It’s not only the variation. Each type of snow filled environment has been carefully crafted, giving you a rare sense of climate and weather. It genuinely surprised me how cold I felt when I climbed the game’s first mountain. Not only do the areas immerse you, but they evoke specific feelings. You will feel cold, but also melancholic, hopeful, filled with awe and so on. Couple the strong artistic vision of each landscape with the variation of environments and you experience an ever-changing emotional state as you walk the land.

With my dislike of winter, I would not have expected Skyrim’s defining feature – the one that made me fall in love with the game – to be snow.
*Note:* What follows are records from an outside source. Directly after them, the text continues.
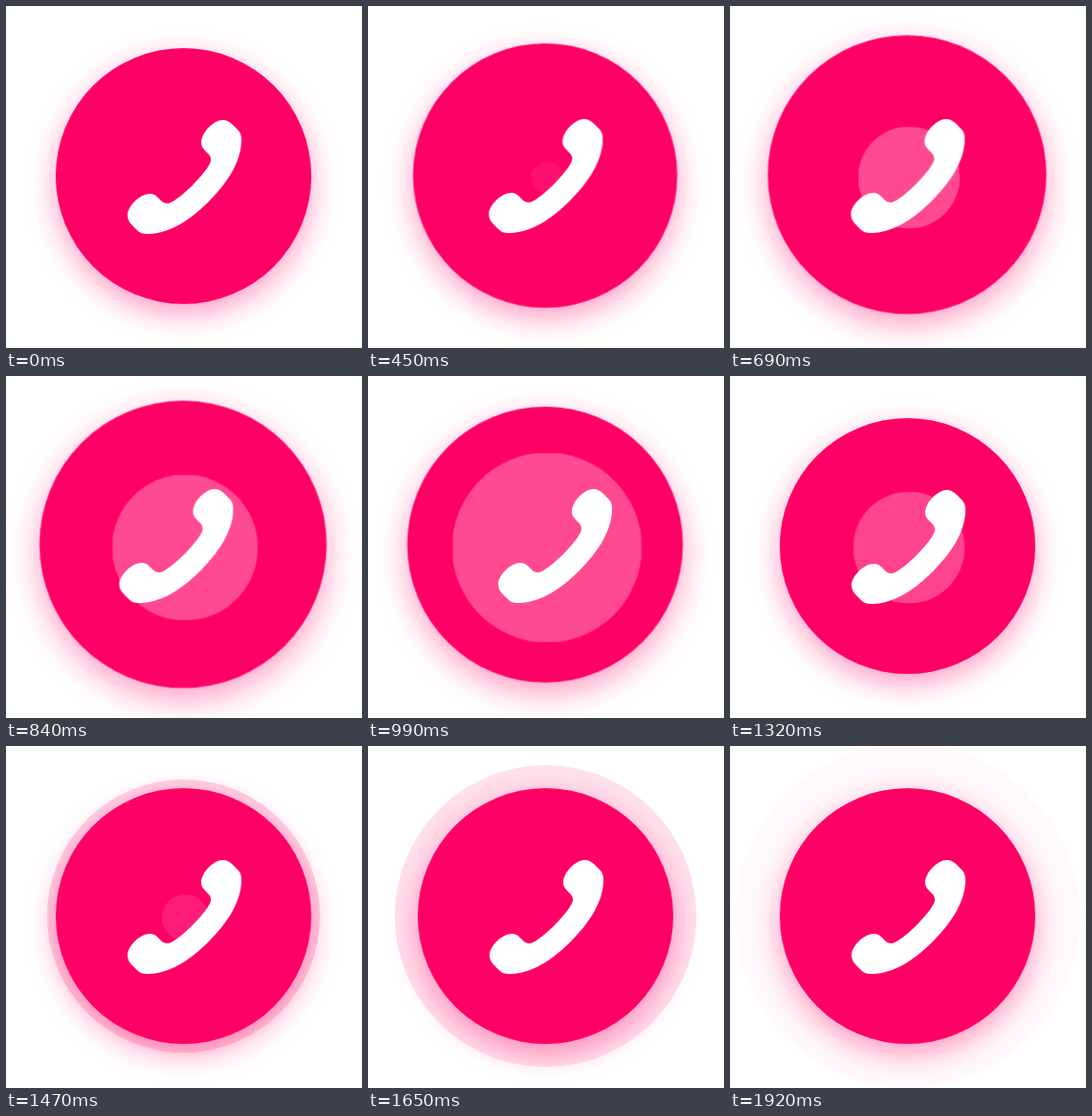
An HTML page for the animation above (2.4 s loop, 372 px wide and 357 px high).

```html
<!DOCTYPE html>
<html lang="en">
<head>
<meta charset="utf-8">
<title>Call button</title>
<style>
  html, body { margin: 0; width: 100%; height: 100%; overflow: hidden; background: #fff; }
  .stage { position: relative; width: 372px; height: 357px; overflow: hidden; }
  .stage > * { position: absolute; animation: 2400ms linear infinite; }
  .disc { left: 52px; top: 44px; width: 267px; height: 267px; border-radius: 50%; background: #f06; }

  .stage > .halo { opacity: .22; animation-name: halo; }
  .stage > .button { box-shadow: 0 10px 30px rgba(255, 0, 102, .4); animation-name: swell; }
  .stage > .ripple {
    left: 73.5px; top: 65.5px; width: 226px; height: 226px;
    border-radius: 50%; background: #fff; clip-path: inset(.5%);
    animation-name: ripple, glow;
  }
  .stage > .phone { left: 0; top: 0; fill: #fff; animation-name: shake; animation-timing-function: ease-in-out; }

  @keyframes swell {
    0%, 10% { transform: none; }
    18.75% { transform: translate(-.4px, -.5px) scale(1.034); }
    28.75% { transform: translate(-.5px, -1.5px) scale(1.09); }
    35% { transform: translate(-.5px, -1.7px) scale(1.124); }
    41.25% { transform: translate(-.5px, -1.5px) scale(1.079); }
    52.1%, 100% { transform: none; }
  }
  @keyframes shake {
    0%, 8.75%, 53.75%, 100% { transform: none; }
    11.25%, 21.25%, 31.25%, 41.25%, 51.25% { transform: translate(9px, -1px); }
    16.25%, 26.25%, 36.25%, 46.25% { transform: translate(-11px, -1px); }
  }
  @keyframes ripple {
    0%, 14.33%, 65.7%, 100% { transform: scale(0); }
    45.04% { transform: scale(1); }
  }
  @keyframes glow {
    0%, 16.7% { opacity: 0; }
    27%, 50% { opacity: .29; }
    55% { opacity: .27; }
    65.7%, 100% { opacity: 0; }
  }
  @keyframes halo {
    0%, 56.75% { transform: none; opacity: .22; }
    80%, 100% { transform: scale(1.348); opacity: .025; }
  }
</style>
</head>
<body>
<div class="stage">
  <div class="disc halo"></div>
  <div class="disc button"></div>
  <div class="ripple"></div>
  <svg class="phone" width="372" height="357" viewBox="0 0 372 357">
    <path d="M226 119C231 119 234 121 237 124L242 129C245 132 246 135 246 140
      C246 164 229 187 212 204C195 221 172 238 148 238
      C143 238 140 237 137 234L132 229C129 226 127 223 127 218
      C127 210 139 196 151 196C159 196 161 206 168 206
      C173 207 187 195 195 187C203 179 215 165 214 160
      C214 153 204 151 204 143C204 131 218 119 226 119Z"/>
  </svg>
</div>
</body>
</html>
```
Playing Skyrim

The move to Sweden was an ordeal. It should have been fairly easy – Norway is a neighbouring country, and I am Swedish after all (although with 50% Finnish sisu). But the completely insane housing market in Sweden (good luck trying to find an apartment without renting one from someone already renting it or paying a bribe of half a year’s salary), and the fact that we were defrauded gave us more than one headache.

Yes – defrauded. We we’re royally screwed on an apartment by a sociopath. It’s long story that I might tell another time, but for now I’ll just conclude that the parasite is doing time.

Anyway. Games.

The ordeal meant that most of our stuff waited for us in a warehouse, in the twilight zone between the previous apartment and the next one, and we had to wait until early December until we got it back. That translates to a lot of time without my PC or my Xbox 360. My already intimidating games backlog continued to grow and grow.

But it’s been well over a month since my hardware returned, so the backlog should surely have been reduced by now. Right?

Well, Skyrim happened. It’s not like I don’t want to finish Deux Ex: Human Revolution, it’s not like I don’t want to try out Battlefield 3, but…

I was never that impressed by Oblivion. And Skyrim is not a perfect game. But by god was it a long time since a game captured my imagination like this. When I’ve played it, I keep thinking about it even when I should be sound asleep. I think about the things I might want to try, and potential scenarios that might unfold the next time I enter its captivating world.

The game lives in the mind, and it was years since that happened to me. I remember having games stay with me during downtime when I was a kid, but these days it’s very rare… and I treasure whenever it happens.

Hi Sweden. It’s been a while

Since a bit over a month and a half, I’m back in Sweden. Kind of. I’m writing this from my flat in Oslo.

Me and Lena had thought about moving to Sweden for some time, and one of the reasons I decided to take the plunge now was the opportunity to join Machinegames. A fairly new studio in central Uppsala, founded by industry veterans. Two stylish floors of very talented and experienced artists, designers, engineers and other crazies. To get the chance to work with what I see as one of the best teams in the games industry makes me very pleased. I can do good work here.

Uppsala. It means “oops” in german, but it’s no mistake. This time I trusted my intuition.

I spend many of my weekends in Oslo. My girlfriend and most of my things are still in the old apartment, and will remain there until late October (Lena is currently busy as one of the coordinators of the Film fra Sør movie festival). Then, when the festival is over and we have the keys, we will move into our own place in downtown Uppsala. But for now this is the state of things, so I tend to fly a lot to Oslo.

It feels like coming home. Because it is. Kind of. How confusing.

I’m currently sharing a flat with someone in Uppsala. It’s easy on the wallet until me and Lena live together again, and I haven’t had to worry about a bed, cutlery and all that. Still. I used to say that I never wanted to live in any kind of collective, and I still stand by that statement. It’s just not for me.

But it will do until October. Then I have a proper home again.